## PROBLEM DETAILS
Exactly reproduce the line containing "275L120 267L123 275ZM754" together with every line after it, through the end of the entries, and give nothing more.

★ ★ ★

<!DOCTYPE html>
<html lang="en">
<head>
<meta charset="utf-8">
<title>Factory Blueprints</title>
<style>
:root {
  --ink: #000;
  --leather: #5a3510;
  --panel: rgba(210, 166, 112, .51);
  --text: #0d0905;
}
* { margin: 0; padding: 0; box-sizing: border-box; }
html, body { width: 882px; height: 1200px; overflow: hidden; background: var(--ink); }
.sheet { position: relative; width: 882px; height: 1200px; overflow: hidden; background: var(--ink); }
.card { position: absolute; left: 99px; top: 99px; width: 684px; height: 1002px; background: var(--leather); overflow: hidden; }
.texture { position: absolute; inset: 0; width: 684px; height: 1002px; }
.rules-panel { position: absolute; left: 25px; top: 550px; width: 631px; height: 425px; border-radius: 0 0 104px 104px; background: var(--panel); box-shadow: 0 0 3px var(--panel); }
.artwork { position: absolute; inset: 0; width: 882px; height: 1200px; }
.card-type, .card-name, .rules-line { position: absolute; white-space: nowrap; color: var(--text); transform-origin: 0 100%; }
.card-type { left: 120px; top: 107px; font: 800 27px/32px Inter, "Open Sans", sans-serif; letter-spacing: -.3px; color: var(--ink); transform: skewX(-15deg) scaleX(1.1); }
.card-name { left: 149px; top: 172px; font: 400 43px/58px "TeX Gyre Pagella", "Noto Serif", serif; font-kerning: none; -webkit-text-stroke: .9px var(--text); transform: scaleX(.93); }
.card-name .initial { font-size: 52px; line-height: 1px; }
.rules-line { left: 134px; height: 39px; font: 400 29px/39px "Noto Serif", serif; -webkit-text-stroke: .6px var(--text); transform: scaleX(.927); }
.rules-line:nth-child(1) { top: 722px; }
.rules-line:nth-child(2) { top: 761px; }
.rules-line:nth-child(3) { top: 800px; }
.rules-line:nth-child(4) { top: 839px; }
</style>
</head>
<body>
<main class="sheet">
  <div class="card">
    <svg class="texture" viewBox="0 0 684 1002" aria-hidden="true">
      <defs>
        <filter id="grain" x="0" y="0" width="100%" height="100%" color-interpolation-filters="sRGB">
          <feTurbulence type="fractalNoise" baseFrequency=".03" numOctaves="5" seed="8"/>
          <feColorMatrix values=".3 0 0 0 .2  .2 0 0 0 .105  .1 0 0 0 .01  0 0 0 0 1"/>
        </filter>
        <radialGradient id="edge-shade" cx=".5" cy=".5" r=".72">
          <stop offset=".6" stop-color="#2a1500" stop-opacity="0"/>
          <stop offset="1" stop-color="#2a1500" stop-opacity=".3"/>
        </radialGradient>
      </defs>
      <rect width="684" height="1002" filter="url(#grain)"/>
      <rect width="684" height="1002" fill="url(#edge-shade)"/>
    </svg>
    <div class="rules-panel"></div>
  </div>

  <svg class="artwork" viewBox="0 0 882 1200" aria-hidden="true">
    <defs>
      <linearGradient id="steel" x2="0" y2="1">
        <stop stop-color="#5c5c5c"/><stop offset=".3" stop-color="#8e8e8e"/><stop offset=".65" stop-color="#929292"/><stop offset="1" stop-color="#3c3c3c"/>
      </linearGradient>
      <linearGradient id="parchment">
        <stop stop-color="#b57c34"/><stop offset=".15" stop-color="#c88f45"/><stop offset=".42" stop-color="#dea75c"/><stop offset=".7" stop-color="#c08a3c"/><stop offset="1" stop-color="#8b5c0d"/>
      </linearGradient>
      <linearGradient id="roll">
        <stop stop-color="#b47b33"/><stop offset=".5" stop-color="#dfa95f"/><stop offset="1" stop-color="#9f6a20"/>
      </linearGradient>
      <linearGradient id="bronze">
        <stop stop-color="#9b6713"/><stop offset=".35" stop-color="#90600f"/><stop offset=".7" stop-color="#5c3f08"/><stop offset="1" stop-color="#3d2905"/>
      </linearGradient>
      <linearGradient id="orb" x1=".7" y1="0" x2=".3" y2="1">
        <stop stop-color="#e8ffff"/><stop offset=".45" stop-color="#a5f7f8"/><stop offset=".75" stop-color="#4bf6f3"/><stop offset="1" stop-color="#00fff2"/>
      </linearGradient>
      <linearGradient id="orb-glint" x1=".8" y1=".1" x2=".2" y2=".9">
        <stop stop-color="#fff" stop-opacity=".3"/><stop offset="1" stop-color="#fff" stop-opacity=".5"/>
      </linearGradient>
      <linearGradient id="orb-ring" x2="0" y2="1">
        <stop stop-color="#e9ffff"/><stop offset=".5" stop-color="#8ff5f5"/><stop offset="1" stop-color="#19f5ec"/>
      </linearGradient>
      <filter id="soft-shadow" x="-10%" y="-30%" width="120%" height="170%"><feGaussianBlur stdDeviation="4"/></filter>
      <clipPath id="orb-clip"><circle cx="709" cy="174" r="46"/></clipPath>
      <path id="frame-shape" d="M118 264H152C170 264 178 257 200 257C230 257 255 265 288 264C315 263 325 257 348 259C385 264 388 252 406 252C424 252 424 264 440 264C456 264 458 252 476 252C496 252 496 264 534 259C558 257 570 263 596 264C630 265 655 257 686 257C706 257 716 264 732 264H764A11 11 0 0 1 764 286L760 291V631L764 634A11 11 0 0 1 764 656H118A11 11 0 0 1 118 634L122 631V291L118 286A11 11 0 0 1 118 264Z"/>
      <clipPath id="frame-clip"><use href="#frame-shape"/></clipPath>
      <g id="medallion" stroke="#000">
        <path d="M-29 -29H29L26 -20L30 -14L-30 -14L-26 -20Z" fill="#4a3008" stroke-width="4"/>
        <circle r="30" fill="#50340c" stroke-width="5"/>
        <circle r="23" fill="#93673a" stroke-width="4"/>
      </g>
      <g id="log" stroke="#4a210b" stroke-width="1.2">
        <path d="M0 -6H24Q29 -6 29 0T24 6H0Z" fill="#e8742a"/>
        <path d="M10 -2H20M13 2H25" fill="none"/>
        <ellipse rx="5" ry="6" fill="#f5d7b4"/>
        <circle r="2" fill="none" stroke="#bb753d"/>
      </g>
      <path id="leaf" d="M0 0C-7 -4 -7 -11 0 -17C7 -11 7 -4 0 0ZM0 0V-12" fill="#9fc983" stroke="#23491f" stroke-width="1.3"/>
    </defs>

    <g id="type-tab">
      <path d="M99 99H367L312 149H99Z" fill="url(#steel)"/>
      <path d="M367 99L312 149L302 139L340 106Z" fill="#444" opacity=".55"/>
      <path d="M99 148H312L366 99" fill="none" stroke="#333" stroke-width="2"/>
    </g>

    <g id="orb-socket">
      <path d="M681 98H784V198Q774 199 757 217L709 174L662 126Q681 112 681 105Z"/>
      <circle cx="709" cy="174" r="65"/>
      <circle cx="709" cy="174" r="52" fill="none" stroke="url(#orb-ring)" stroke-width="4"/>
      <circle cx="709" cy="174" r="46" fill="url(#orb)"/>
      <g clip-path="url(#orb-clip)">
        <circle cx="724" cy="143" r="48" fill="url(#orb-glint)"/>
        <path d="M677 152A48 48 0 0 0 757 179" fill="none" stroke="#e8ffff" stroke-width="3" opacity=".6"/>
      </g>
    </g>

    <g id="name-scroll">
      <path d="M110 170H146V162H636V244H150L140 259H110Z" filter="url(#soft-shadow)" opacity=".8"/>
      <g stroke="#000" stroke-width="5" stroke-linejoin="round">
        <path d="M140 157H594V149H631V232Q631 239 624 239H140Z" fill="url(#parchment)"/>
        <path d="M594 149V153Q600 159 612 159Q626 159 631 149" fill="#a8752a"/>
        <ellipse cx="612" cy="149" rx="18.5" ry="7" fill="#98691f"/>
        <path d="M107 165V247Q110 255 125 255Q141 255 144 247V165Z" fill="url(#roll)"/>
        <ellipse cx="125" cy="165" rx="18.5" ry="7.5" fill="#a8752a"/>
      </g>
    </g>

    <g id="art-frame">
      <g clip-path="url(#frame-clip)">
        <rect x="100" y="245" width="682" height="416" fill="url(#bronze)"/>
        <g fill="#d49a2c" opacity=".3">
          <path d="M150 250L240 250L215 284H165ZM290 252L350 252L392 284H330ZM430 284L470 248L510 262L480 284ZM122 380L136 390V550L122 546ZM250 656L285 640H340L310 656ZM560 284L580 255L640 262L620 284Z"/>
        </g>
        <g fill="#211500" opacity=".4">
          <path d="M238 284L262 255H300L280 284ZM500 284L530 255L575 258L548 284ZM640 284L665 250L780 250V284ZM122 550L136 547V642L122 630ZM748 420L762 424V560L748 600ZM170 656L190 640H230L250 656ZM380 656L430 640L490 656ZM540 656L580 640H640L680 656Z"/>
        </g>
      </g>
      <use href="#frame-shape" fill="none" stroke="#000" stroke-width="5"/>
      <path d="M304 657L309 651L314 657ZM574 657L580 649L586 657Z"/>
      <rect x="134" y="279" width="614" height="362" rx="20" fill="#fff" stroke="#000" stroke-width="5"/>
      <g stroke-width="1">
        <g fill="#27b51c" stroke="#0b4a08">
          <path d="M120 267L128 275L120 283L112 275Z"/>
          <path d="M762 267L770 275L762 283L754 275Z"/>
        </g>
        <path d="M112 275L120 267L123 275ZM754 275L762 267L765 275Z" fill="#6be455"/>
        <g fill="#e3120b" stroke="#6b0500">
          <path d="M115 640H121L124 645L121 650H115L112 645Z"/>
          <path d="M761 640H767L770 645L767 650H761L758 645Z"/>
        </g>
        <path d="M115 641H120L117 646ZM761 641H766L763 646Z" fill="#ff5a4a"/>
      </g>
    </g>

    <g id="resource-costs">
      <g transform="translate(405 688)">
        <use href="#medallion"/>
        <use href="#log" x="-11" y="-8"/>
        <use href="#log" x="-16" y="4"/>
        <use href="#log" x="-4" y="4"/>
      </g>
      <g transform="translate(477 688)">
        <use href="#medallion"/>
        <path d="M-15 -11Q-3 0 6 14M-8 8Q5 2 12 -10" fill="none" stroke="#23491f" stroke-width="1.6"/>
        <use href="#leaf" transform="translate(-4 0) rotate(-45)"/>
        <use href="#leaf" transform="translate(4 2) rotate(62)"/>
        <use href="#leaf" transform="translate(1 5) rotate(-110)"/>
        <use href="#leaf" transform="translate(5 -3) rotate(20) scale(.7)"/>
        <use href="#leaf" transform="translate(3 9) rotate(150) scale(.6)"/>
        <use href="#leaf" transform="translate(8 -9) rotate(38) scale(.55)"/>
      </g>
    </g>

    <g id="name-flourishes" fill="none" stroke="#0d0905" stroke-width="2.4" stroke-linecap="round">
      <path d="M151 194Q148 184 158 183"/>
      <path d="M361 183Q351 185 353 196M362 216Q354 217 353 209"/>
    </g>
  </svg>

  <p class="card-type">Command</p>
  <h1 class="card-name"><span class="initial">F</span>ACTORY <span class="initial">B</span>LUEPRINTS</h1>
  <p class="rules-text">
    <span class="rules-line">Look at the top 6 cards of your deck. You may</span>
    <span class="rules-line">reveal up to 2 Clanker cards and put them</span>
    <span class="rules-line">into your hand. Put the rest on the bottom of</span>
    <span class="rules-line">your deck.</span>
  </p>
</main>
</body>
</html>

★ ★ ★

## EXERCISE ANSWER
        <path d="M112 275L120 267L123 275ZM754 275L762 267L765 275Z" fill="#6be455"/>
        <g fill="#e3120b" stroke="#6b0500">
          <path d="M115 640H121L124 645L121 650H115L112 645Z"/>
          <path d="M761 640H767L770 645L767 650H761L758 645Z"/>
        </g>
        <path d="M115 641H120L117 646ZM761 641H766L763 646Z" fill="#ff5a4a"/>
      </g>
    </g>

    <g id="resource-costs">
      <g transform="translate(405 688)">
        <use href="#medallion"/>
        <use href="#log" x="-11" y="-8"/>
        <use href="#log" x="-16" y="4"/>
        <use href="#log" x="-4" y="4"/>
      </g>
      <g transform="translate(477 688)">
        <use href="#medallion"/>
        <path d="M-15 -11Q-3 0 6 14M-8 8Q5 2 12 -10" fill="none" stroke="#23491f" stroke-width="1.6"/>
        <use href="#leaf" transform="translate(-4 0) rotate(-45)"/>
        <use href="#leaf" transform="translate(4 2) rotate(62)"/>
        <use href="#leaf" transform="translate(1 5) rotate(-110)"/>
        <use href="#leaf" transform="translate(5 -3) rotate(20) scale(.7)"/>
        <use href="#leaf" transform="translate(3 9) rotate(150) scale(.6)"/>
        <use href="#leaf" transform="translate(8 -9) rotate(38) scale(.55)"/>
      </g>
    </g>

    <g id="name-flourishes" fill="none" stroke="#0d0905" stroke-width="2.4" stroke-linecap="round">
      <path d="M151 194Q148 184 158 183"/>
      <path d="M361 183Q351 185 353 196M362 216Q354 217 353 209"/>
    </g>
  </svg>

  <p class="card-type">Command</p>
  <h1 class="card-name"><span class="initial">F</span>ACTORY <span class="initial">B</span>LUEPRINTS</h1>
  <p class="rules-text">
    <span class="rules-line">Look at the top 6 cards of your deck. You may</span>
    <span class="rules-line">reveal up to 2 Clanker cards and put them</span>
    <span class="rules-line">into your hand. Put the rest on the bottom of</span>
    <span class="rules-line">your deck.</span>
  </p>
</main>
</body>
</html>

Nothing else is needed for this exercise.